Action item: Please count the lines in the records below that include the word "scaleAt" and report only the total.

^^^^^^^^^^^^^^^^

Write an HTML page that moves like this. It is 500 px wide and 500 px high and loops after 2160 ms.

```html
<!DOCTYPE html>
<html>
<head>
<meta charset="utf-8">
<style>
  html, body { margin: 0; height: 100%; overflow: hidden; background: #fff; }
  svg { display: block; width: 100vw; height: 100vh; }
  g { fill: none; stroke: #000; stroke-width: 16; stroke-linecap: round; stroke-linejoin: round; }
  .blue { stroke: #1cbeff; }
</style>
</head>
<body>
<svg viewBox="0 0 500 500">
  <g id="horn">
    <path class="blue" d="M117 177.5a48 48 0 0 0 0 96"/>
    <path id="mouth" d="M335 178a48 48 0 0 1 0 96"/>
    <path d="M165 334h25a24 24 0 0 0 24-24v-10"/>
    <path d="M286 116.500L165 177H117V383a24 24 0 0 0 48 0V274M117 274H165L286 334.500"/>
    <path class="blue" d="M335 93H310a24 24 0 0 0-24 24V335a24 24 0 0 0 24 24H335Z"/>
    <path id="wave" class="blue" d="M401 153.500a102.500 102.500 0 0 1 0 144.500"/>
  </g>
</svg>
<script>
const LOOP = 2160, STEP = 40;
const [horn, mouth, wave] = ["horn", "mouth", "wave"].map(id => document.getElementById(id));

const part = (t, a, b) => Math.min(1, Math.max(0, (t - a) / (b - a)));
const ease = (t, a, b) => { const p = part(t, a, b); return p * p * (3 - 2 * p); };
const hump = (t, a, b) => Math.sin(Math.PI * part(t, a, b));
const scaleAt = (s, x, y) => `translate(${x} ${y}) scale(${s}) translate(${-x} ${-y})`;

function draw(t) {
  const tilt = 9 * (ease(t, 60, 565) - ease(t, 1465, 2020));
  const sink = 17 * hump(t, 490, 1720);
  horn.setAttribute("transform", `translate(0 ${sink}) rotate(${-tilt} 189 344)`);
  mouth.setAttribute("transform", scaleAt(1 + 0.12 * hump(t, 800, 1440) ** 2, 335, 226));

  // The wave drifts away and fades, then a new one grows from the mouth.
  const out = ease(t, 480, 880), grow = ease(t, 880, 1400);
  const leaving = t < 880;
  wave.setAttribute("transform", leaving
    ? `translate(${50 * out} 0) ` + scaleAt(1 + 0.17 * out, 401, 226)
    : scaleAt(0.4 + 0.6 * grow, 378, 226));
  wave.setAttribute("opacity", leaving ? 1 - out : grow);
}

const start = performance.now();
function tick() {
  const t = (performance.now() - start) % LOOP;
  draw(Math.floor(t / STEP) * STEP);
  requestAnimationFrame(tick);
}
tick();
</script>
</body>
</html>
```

^^^^^^^^^^^^^^^^

Solution for this problem: 4